* _EXERCISE REQUIREMENTS_
Identify every line in the records below that contains the word "paper", and reproduce each one.

Records contained in a dataset:
[Start of Attachment]

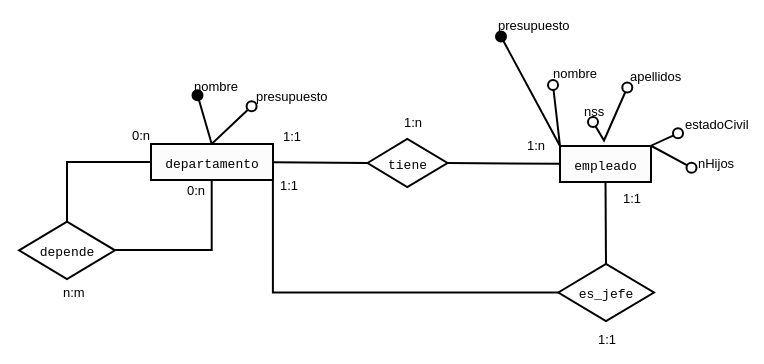
<!DOCTYPE html>
<html lang="es">
<head>
<meta charset="utf-8">
<title>Diagrama entidad-relación</title>
<style>
:root { --ink: #000; --paper: #fff; --box: #fcfcfc; }
* { box-sizing: border-box; }
body { margin: 0; background: var(--paper); }
.diagram {
  position: relative; width: 764px; height: 364px; overflow: hidden;
  background: var(--paper); color: var(--ink);
  font: 13px/16px "Liberation Sans", sans-serif;
}
.connectors { position: absolute; inset: 0; }
.connectors g { stroke: var(--ink); stroke-width: 2; }
.lines, .diamonds { fill: none; }
.diamonds { fill: var(--paper); }
.keys { fill: var(--ink); }
.attributes { fill: var(--paper); }
.entity, .relation {
  position: absolute; display: flex; align-items: center; justify-content: center;
  padding-top: 5px; font-family: "Liberation Mono", monospace;
}
.entity { background: var(--box); border: 2px solid var(--ink); }
.departamento { left: 150px; top: 143px; width: 124px; height: 38px; }
.empleado { left: 559px; top: 145px; width: 93px; height: 38px; }
.depende { left: 19px; top: 222px; width: 96px; height: 57px; }
.tiene { left: 367px; top: 139px; width: 81px; height: 48px; }
.es-jefe { left: 558px; top: 264px; width: 96px; height: 57px; }
.label { position: absolute; left: var(--x); top: var(--y); white-space: nowrap; }
</style>
</head>
<body>
<main class="diagram">
  <svg class="connectors" width="764" height="364" viewBox="0 0 764 364" aria-hidden="true">
    <g class="lines">
      <path d="M151 162H67V222"/>
      <path d="M115 250H211.7V180"/>
      <path d="M273 162.3L367 163"/>
      <path d="M447 163L560 163.7"/>
      <path d="M272.9 180V292.5H559"/>
      <path d="M605.5 182L606 264"/>
      <path d="M197.5 95L211.7 144L251.6 106.3"/>
      <path d="M501 36.5L560 146L553 85"/>
      <path d="M593 122L604 140.5L627.3 87.5"/>
      <path d="M678 133.3L651 145.7L691.5 167.7"/>
    </g>
    <g class="diamonds">
      <polygon points="19,250.3 67,221.7 115,250.3 67,279"/>
      <polygon points="367.5,163 407.3,139 447.5,163 407.3,187"/>
      <polygon points="558.3,292.5 606,264 654,292.5 606,321"/>
    </g>
    <g class="keys">
      <circle cx="197.5" cy="95.2" r="5"/>
      <circle cx="501" cy="36.5" r="5"/>
    </g>
    <g class="attributes">
      <circle cx="251.6" cy="106.3" r="5"/>
      <circle cx="553" cy="85" r="5"/>
      <circle cx="593" cy="122" r="5"/>
      <circle cx="627.3" cy="87.5" r="5"/>
      <circle cx="678" cy="133.3" r="5"/>
      <circle cx="691.5" cy="167.7" r="5"/>
    </g>
  </svg>

  <div class="entity departamento">departamento</div>
  <div class="entity empleado">empleado</div>
  <div class="relation depende">depende</div>
  <div class="relation tiene">tiene</div>
  <div class="relation es-jefe">es_jefe</div>

  <span class="label" style="--x:194px;--y:79px">nombre</span>
  <span class="label" style="--x:256px;--y:89px">presupuesto</span>
  <span class="label" style="--x:498px;--y:18px">presupuesto</span>
  <span class="label" style="--x:553px;--y:66px">nombre</span>
  <span class="label" style="--x:584px;--y:104px">nss</span>
  <span class="label" style="--x:630px;--y:69px">apellidos</span>
  <span class="label" style="--x:685px;--y:117px">estadoCivil</span>
  <span class="label" style="--x:698px;--y:156px">nHijos</span>

  <span class="label" style="--x:132px;--y:128px">0:n</span>
  <span class="label" style="--x:187px;--y:183px">0:n</span>
  <span class="label" style="--x:63px;--y:285px">n:m</span>
  <span class="label" style="--x:283px;--y:129px">1:1</span>
  <span class="label" style="--x:404px;--y:115px">1:n</span>
  <span class="label" style="--x:527px;--y:138px">1:n</span>
  <span class="label" style="--x:280px;--y:178px">1:1</span>
  <span class="label" style="--x:623px;--y:191px">1:1</span>
  <span class="label" style="--x:598px;--y:332px">1:1</span>
</main>
</body>
</html>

[End of Attachment]

* _WRITTEN RESPONSE_
:root { --ink: #000; --paper: #fff; --box: #fcfcfc; }
body { margin: 0; background: var(--paper); }
  background: var(--paper); color: var(--ink);
.diamonds { fill: var(--paper); }
.attributes { fill: var(--paper); }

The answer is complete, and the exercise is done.